Saved entries:
*** Block opens ***

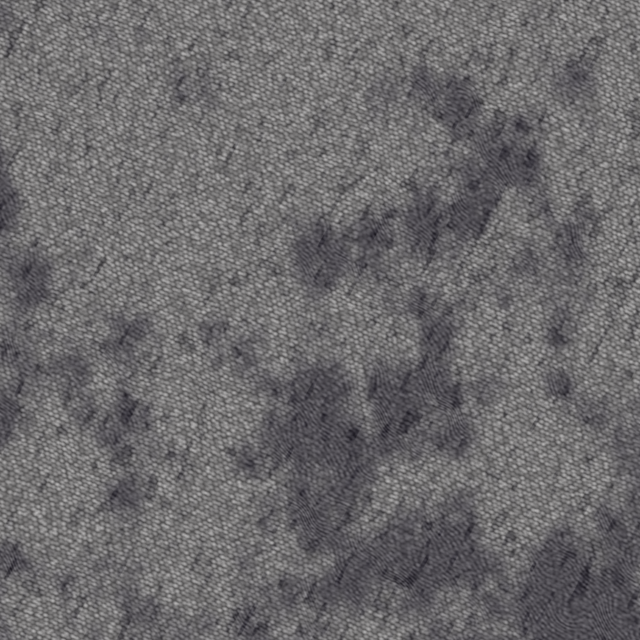
Reproduce this texture procedurally as a WebGL 2 fragment shader.

```glsl
#version 300 es
precision highp float;
// Grey woven upholstery cloth with slanted stitches and worn mauve patches.

uniform vec2 u_resolution;
out vec4 fragColor;

const float TAU = 6.28318;

// Colours
const vec3 CLOTH = vec3(0.474, 0.468, 0.468);
const vec3 WORN = vec3(0.312, 0.302, 0.325);

// Weave
const vec2 STITCHES = vec2(112.0, 162.0);  // stitches per canvas side
const float ROW_TILT = -0.42;              // radians
const float STITCH_RADIUS = 0.72;          // in stitch cells
const float STITCH_MEAN = 0.54;            // average of the stitch field
const float STITCH_JITTER = 0.32;
const float WEAVE_CONTRAST = 0.235;
const float WEAVE_WARP = 0.007;

// Worn patches
const vec2 PATCH_SCALE = vec2(10.0, 8.0);
const vec2 PATCH_RANGE = vec2(0.47, 0.77);
const float CLUSTERING = 0.36;
const float HATCH_LINES = 125.0;
const float HATCH_CONTRAST = 0.035;

// Fine marks
const vec2 SLIT_SCALE = vec2(105.0, 42.0);
const float SLIT_TILT = -0.5;
const float SLIT_DEPTH = 0.10;
const float FUZZ_SCALE = 230.0;
const float FUZZ_CONTRAST = 0.085;

float hash(vec2 p) {
    vec3 q = fract(vec3(p.xyx) * 0.1031);
    q += dot(q, q.yzx + 33.33);
    return fract((q.x + q.y) * q.z);
}

mat2 rotation(float a) {
    return mat2(cos(a), sin(a), -sin(a), cos(a));
}

float valueNoise(vec2 p) {
    vec2 cell = floor(p), f = fract(p);
    f = f * f * (3.0 - 2.0 * f);
    float low = mix(hash(cell), hash(cell + vec2(1, 0)), f.x);
    float high = mix(hash(cell + vec2(0, 1)), hash(cell + vec2(1, 1)), f.x);
    return mix(low, high, f.y);
}

float layeredNoise(vec2 p) {
    float sum = 0.0, weight = 0.5, total = 0.0;
    for (int i = 0; i < 4; i++) {
        sum += weight * valueNoise(p);
        total += weight;
        weight *= 0.6;
        p = rotation(0.6) * p * 2.0 + 17.3;
    }
    return sum / total;
}

// Cellular field of staggered soft stitches, each with its own brightness
float stitches(vec2 p) {
    float sum = 0.0;
    for (int j = -1; j <= 1; j++) {
        float row = floor(p.y) + float(j);
        float x = p.x + 0.5 * mod(row, 2.0);
        for (int i = -1; i <= 1; i++) {
            vec2 cell = vec2(floor(x) + float(i), row);
            vec2 jitter = vec2(hash(cell + 41.0), hash(cell + 83.0)) - 0.5;
            vec2 d = (vec2(x, p.y) - cell - 0.5 - STITCH_JITTER * jitter) / STITCH_RADIUS;
            float bump = max(0.0, 1.0 - dot(d, d));
            sum += bump * bump * mix(0.6, 1.4, hash(cell + 7.0));
        }
    }
    return sum - STITCH_MEAN;
}

// Wear from 0 to 1, clustered, and heavier low and left
float wear(vec2 uv) {
    float cluster = valueNoise(uv * 3.2 + 5.7) - 0.5;
    float drift = 0.10 * (0.5 - uv.y) + 0.03 * (0.5 - uv.x);
    float field = layeredNoise(uv * PATCH_SCALE + 3.1) + CLUSTERING * cluster + drift;
    return smoothstep(PATCH_RANGE.x, PATCH_RANGE.y, field);
}

void main() {
    vec2 uv = gl_FragCoord.xy / min(u_resolution.x, u_resolution.y);

    // Weave on gently warped, tilted rows
    vec2 warp = vec2(valueNoise(uv * 14.0), valueNoise(uv * 14.0 + 50.0)) - 0.5;
    vec2 woven = rotation(-ROW_TILT) * (uv + WEAVE_WARP * warp);
    float weave = stitches(woven * STITCHES + 300.0);

    // Bent threads showing in the worn patches
    float worn = wear(uv);
    float bend = 0.035 * valueNoise(uv * 26.0 + 9.0);
    float hatch = sin(TAU * HATCH_LINES * (woven.y + 0.5 * woven.x + bend));

    // Short steep slits and fibre fuzz
    float slitNoise = valueNoise(rotation(-SLIT_TILT) * uv * SLIT_SCALE + 120.0);
    float slit = smoothstep(0.66, 0.95, slitNoise);
    float fuzz = valueNoise(uv * FUZZ_SCALE) - 0.5;

    vec3 color = mix(CLOTH, WORN, worn);
    color += WEAVE_CONTRAST * weave * (1.0 - 0.6 * worn);
    color += HATCH_CONTRAST * hatch * worn + FUZZ_CONTRAST * fuzz;
    color -= SLIT_DEPTH * slit * vec3(1.0, 1.0, 0.93);
    fragColor = vec4(clamp(color, 0.0, 1.0), 1.0);
}
```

*** Block closes ***

Return all records above verbatim without their pictures.

■ Task result
Reproduce this texture procedurally as a WebGL 2 fragment shader.

```glsl
#version 300 es
precision highp float;
// Grey woven upholstery cloth with slanted stitches and worn mauve patches.

uniform vec2 u_resolution;
out vec4 fragColor;

const float TAU = 6.28318;

// Colours
const vec3 CLOTH = vec3(0.474, 0.468, 0.468);
const vec3 WORN = vec3(0.312, 0.302, 0.325);

// Weave
const vec2 STITCHES = vec2(112.0, 162.0);  // stitches per canvas side
const float ROW_TILT = -0.42;              // radians
const float STITCH_RADIUS = 0.72;          // in stitch cells
const float STITCH_MEAN = 0.54;            // average of the stitch field
const float STITCH_JITTER = 0.32;
const float WEAVE_CONTRAST = 0.235;
const float WEAVE_WARP = 0.007;

// Worn patches
const vec2 PATCH_SCALE = vec2(10.0, 8.0);
const vec2 PATCH_RANGE = vec2(0.47, 0.77);
const float CLUSTERING = 0.36;
const float HATCH_LINES = 125.0;
const float HATCH_CONTRAST = 0.035;

// Fine marks
const vec2 SLIT_SCALE = vec2(105.0, 42.0);
const float SLIT_TILT = -0.5;
const float SLIT_DEPTH = 0.10;
const float FUZZ_SCALE = 230.0;
const float FUZZ_CONTRAST = 0.085;

float hash(vec2 p) {
    vec3 q = fract(vec3(p.xyx) * 0.1031);
    q += dot(q, q.yzx + 33.33);
    return fract((q.x + q.y) * q.z);
}

mat2 rotation(float a) {
    return mat2(cos(a), sin(a), -sin(a), cos(a));
}

float valueNoise(vec2 p) {
    vec2 cell = floor(p), f = fract(p);
    f = f * f * (3.0 - 2.0 * f);
    float low = mix(hash(cell), hash(cell + vec2(1, 0)), f.x);
    float high = mix(hash(cell + vec2(0, 1)), hash(cell + vec2(1, 1)), f.x);
    return mix(low, high, f.y);
}

float layeredNoise(vec2 p) {
    float sum = 0.0, weight = 0.5, total = 0.0;
    for (int i = 0; i < 4; i++) {
        sum += weight * valueNoise(p);
        total += weight;
        weight *= 0.6;
        p = rotation(0.6) * p * 2.0 + 17.3;
    }
    return sum / total;
}

// Cellular field of staggered soft stitches, each with its own brightness
float stitches(vec2 p) {
    float sum = 0.0;
    for (int j = -1; j <= 1; j++) {
        float row = floor(p.y) + float(j);
        float x = p.x + 0.5 * mod(row, 2.0);
        for (int i = -1; i <= 1; i++) {
            vec2 cell = vec2(floor(x) + float(i), row);
            vec2 jitter = vec2(hash(cell + 41.0), hash(cell + 83.0)) - 0.5;
            vec2 d = (vec2(x, p.y) - cell - 0.5 - STITCH_JITTER * jitter) / STITCH_RADIUS;
            float bump = max(0.0, 1.0 - dot(d, d));
            sum += bump * bump * mix(0.6, 1.4, hash(cell + 7.0));
        }
    }
    return sum - STITCH_MEAN;
}

// Wear from 0 to 1, clustered, and heavier low and left
float wear(vec2 uv) {
    float cluster = valueNoise(uv * 3.2 + 5.7) - 0.5;
    float drift = 0.10 * (0.5 - uv.y) + 0.03 * (0.5 - uv.x);
    float field = layeredNoise(uv * PATCH_SCALE + 3.1) + CLUSTERING * cluster + drift;
    return smoothstep(PATCH_RANGE.x, PATCH_RANGE.y, field);
}

void main() {
    vec2 uv = gl_FragCoord.xy / min(u_resolution.x, u_resolution.y);

    // Weave on gently warped, tilted rows
    vec2 warp = vec2(valueNoise(uv * 14.0), valueNoise(uv * 14.0 + 50.0)) - 0.5;
    vec2 woven = rotation(-ROW_TILT) * (uv + WEAVE_WARP * warp);
    float weave = stitches(woven * STITCHES + 300.0);

    // Bent threads showing in the worn patches
    float worn = wear(uv);
    float bend = 0.035 * valueNoise(uv * 26.0 + 9.0);
    float hatch = sin(TAU * HATCH_LINES * (woven.y + 0.5 * woven.x + bend));

    // Short steep slits and fibre fuzz
    float slitNoise = valueNoise(rotation(-SLIT_TILT) * uv * SLIT_SCALE + 120.0);
    float slit = smoothstep(0.66, 0.95, slitNoise);
    float fuzz = valueNoise(uv * FUZZ_SCALE) - 0.5;

    vec3 color = mix(CLOTH, WORN, worn);
    color += WEAVE_CONTRAST * weave * (1.0 - 0.6 * worn);
    color += HATCH_CONTRAST * hatch * worn + FUZZ_CONTRAST * fuzz;
    color -= SLIT_DEPTH * slit * vec3(1.0, 1.0, 0.93);
    fragColor = vec4(clamp(color, 0.0, 1.0), 1.0);
}
```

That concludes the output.